# Problem description
Tally every line of the entries that contains the string "digit", then reply with only that number.

# Record excerpts

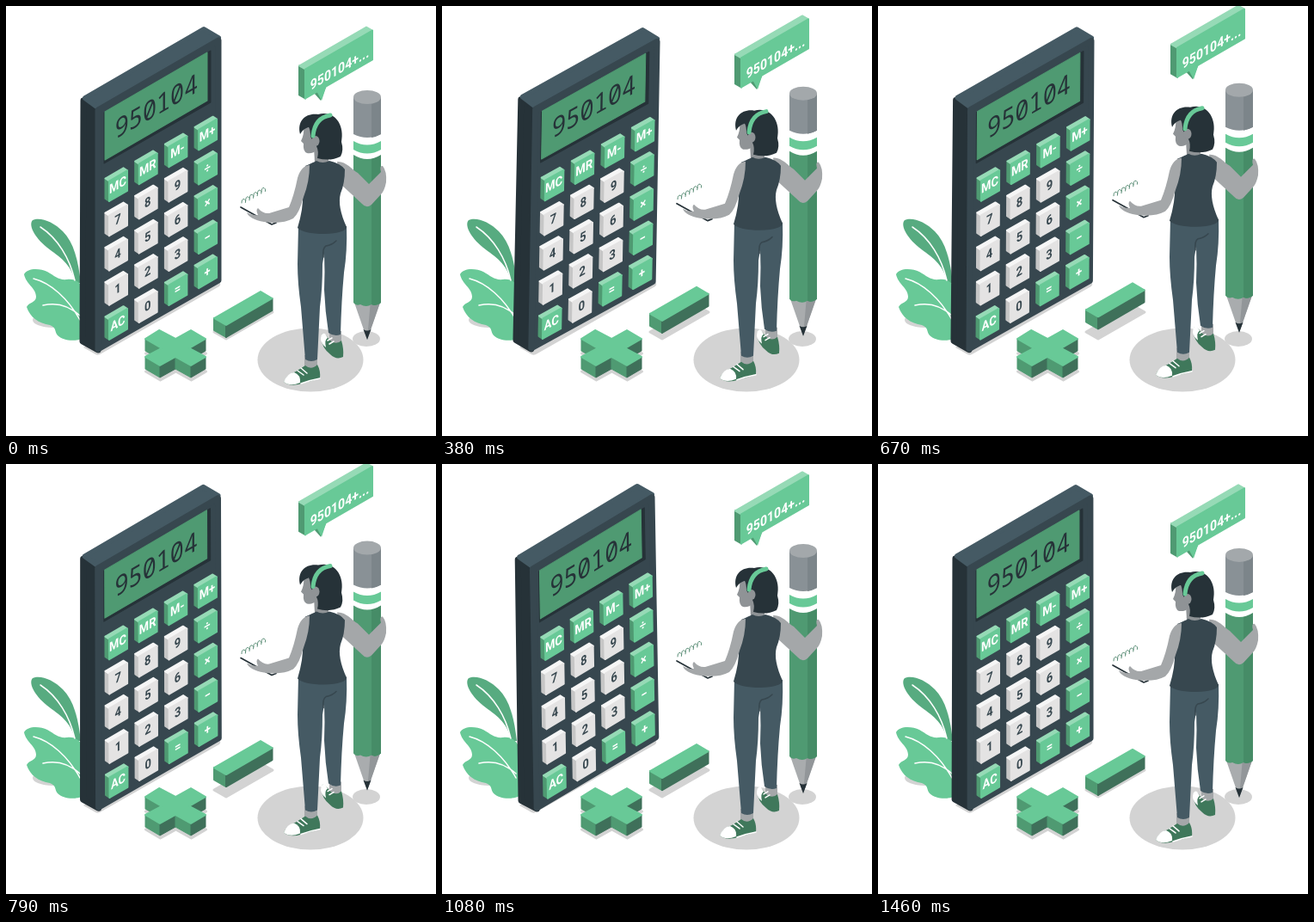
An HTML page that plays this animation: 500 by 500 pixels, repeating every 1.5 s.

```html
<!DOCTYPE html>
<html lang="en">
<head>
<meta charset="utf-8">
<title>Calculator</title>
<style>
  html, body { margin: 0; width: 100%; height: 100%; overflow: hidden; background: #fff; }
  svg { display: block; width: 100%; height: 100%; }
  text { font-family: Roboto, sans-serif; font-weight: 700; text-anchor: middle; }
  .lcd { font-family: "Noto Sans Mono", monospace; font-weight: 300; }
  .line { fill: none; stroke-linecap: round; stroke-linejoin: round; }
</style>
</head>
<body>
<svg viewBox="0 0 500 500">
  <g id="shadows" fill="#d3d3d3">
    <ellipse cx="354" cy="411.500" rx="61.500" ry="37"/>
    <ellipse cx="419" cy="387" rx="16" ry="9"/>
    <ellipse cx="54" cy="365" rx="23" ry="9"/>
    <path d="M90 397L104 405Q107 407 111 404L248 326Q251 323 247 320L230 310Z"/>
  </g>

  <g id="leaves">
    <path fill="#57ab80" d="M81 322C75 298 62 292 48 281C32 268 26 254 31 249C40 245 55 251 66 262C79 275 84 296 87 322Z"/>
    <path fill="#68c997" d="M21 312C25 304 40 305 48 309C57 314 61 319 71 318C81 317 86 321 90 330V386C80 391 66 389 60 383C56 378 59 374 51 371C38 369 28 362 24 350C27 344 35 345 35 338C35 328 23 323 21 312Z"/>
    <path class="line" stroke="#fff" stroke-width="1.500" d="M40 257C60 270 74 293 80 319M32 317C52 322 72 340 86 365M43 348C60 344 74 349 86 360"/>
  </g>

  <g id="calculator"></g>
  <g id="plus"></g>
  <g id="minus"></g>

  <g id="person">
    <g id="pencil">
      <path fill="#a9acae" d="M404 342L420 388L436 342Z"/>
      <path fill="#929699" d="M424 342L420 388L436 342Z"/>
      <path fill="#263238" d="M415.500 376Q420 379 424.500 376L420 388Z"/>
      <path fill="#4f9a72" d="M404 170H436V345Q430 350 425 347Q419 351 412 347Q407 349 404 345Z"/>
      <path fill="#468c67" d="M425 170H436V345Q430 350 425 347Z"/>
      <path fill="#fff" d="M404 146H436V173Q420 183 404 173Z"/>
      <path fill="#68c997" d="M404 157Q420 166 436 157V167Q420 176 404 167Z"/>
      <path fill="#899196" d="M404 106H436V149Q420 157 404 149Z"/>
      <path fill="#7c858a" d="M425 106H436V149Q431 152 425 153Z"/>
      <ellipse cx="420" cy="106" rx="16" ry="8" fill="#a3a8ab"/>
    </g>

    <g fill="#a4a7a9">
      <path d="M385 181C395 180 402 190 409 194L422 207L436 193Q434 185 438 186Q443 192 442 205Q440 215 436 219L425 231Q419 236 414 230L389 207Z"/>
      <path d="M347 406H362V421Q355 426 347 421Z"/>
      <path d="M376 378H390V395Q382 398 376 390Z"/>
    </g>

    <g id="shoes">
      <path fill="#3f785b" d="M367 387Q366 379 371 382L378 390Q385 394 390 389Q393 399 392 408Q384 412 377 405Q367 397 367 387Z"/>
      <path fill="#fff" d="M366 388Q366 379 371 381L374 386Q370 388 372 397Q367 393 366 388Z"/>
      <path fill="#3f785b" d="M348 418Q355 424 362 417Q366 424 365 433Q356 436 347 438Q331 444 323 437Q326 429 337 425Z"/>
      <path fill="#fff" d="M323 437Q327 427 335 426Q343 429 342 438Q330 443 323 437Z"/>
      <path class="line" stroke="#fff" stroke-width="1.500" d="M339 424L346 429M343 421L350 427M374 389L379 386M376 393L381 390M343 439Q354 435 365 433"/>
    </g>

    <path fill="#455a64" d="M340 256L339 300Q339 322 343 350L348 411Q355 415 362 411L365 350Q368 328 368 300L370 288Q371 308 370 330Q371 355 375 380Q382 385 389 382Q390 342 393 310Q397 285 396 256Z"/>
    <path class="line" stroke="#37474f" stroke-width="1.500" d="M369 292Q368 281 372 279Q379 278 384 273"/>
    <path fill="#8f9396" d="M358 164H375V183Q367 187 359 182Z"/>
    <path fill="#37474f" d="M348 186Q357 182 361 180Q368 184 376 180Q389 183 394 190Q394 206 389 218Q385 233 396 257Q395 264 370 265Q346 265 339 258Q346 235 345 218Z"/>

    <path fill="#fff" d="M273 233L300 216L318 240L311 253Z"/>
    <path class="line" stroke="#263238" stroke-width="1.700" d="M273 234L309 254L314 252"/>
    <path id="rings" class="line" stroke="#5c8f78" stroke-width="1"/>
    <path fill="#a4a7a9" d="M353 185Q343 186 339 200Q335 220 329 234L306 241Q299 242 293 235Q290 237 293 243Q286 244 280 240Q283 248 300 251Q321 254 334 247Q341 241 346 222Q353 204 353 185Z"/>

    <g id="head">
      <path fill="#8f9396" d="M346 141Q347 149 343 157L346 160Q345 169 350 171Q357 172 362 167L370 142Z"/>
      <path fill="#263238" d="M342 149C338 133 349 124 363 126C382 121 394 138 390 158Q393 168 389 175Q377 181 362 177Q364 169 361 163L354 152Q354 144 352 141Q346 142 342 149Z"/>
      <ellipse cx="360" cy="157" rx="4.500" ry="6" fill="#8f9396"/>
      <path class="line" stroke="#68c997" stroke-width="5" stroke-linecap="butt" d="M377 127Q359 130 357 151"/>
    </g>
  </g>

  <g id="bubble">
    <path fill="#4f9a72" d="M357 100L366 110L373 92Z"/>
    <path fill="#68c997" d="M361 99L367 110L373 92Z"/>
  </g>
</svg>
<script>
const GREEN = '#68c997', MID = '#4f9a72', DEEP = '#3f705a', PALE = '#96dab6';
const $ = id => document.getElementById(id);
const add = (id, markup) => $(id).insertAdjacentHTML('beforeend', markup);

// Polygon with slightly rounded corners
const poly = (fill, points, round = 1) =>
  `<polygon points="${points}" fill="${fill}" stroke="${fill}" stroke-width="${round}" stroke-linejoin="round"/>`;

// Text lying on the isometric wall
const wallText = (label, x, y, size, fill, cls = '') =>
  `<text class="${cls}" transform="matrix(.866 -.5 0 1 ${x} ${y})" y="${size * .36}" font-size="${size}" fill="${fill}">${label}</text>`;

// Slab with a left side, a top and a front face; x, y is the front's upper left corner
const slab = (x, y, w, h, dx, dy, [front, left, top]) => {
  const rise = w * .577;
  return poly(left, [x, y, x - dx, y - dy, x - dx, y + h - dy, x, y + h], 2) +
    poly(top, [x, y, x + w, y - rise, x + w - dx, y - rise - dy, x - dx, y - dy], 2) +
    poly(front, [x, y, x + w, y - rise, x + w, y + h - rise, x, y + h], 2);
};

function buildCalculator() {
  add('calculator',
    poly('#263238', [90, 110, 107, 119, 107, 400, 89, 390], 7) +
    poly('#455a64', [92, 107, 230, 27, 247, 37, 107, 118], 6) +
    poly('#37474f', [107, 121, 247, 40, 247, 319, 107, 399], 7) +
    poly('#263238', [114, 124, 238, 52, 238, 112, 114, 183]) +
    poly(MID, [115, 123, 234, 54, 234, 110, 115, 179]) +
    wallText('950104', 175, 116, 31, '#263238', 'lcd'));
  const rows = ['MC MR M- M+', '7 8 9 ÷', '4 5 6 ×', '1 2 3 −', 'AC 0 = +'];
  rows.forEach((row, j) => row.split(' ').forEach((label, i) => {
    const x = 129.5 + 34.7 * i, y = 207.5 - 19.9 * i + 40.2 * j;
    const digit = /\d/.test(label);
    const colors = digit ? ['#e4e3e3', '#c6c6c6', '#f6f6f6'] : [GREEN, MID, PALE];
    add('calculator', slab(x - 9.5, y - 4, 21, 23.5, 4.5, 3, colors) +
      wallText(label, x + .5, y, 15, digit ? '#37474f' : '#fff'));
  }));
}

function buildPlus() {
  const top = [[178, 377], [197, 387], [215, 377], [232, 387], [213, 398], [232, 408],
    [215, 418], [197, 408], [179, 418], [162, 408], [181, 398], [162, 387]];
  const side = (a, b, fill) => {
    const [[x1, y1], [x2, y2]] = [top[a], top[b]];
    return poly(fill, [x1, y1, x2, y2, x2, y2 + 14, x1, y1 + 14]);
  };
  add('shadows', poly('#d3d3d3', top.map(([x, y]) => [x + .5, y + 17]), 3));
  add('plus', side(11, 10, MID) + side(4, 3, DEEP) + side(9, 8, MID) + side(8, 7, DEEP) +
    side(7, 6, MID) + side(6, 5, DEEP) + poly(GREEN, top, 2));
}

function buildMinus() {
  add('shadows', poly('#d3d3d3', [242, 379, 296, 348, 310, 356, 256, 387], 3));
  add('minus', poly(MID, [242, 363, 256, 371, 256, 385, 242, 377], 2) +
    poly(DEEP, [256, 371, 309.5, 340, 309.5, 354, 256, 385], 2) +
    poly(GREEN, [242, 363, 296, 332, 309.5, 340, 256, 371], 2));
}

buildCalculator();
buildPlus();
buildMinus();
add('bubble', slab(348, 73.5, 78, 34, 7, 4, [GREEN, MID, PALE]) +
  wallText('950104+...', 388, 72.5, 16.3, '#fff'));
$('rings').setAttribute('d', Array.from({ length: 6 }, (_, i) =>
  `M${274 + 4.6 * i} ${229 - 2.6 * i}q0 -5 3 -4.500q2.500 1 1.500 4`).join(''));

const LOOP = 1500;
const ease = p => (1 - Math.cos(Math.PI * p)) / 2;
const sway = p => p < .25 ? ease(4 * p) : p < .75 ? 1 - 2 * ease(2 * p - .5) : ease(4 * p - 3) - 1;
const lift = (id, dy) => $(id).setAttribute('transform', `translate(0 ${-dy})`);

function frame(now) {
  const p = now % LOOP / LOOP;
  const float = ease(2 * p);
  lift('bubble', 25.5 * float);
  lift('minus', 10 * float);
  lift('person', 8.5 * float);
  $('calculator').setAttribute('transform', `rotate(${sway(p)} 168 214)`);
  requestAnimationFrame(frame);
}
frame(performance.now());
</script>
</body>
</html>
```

# Expected output
3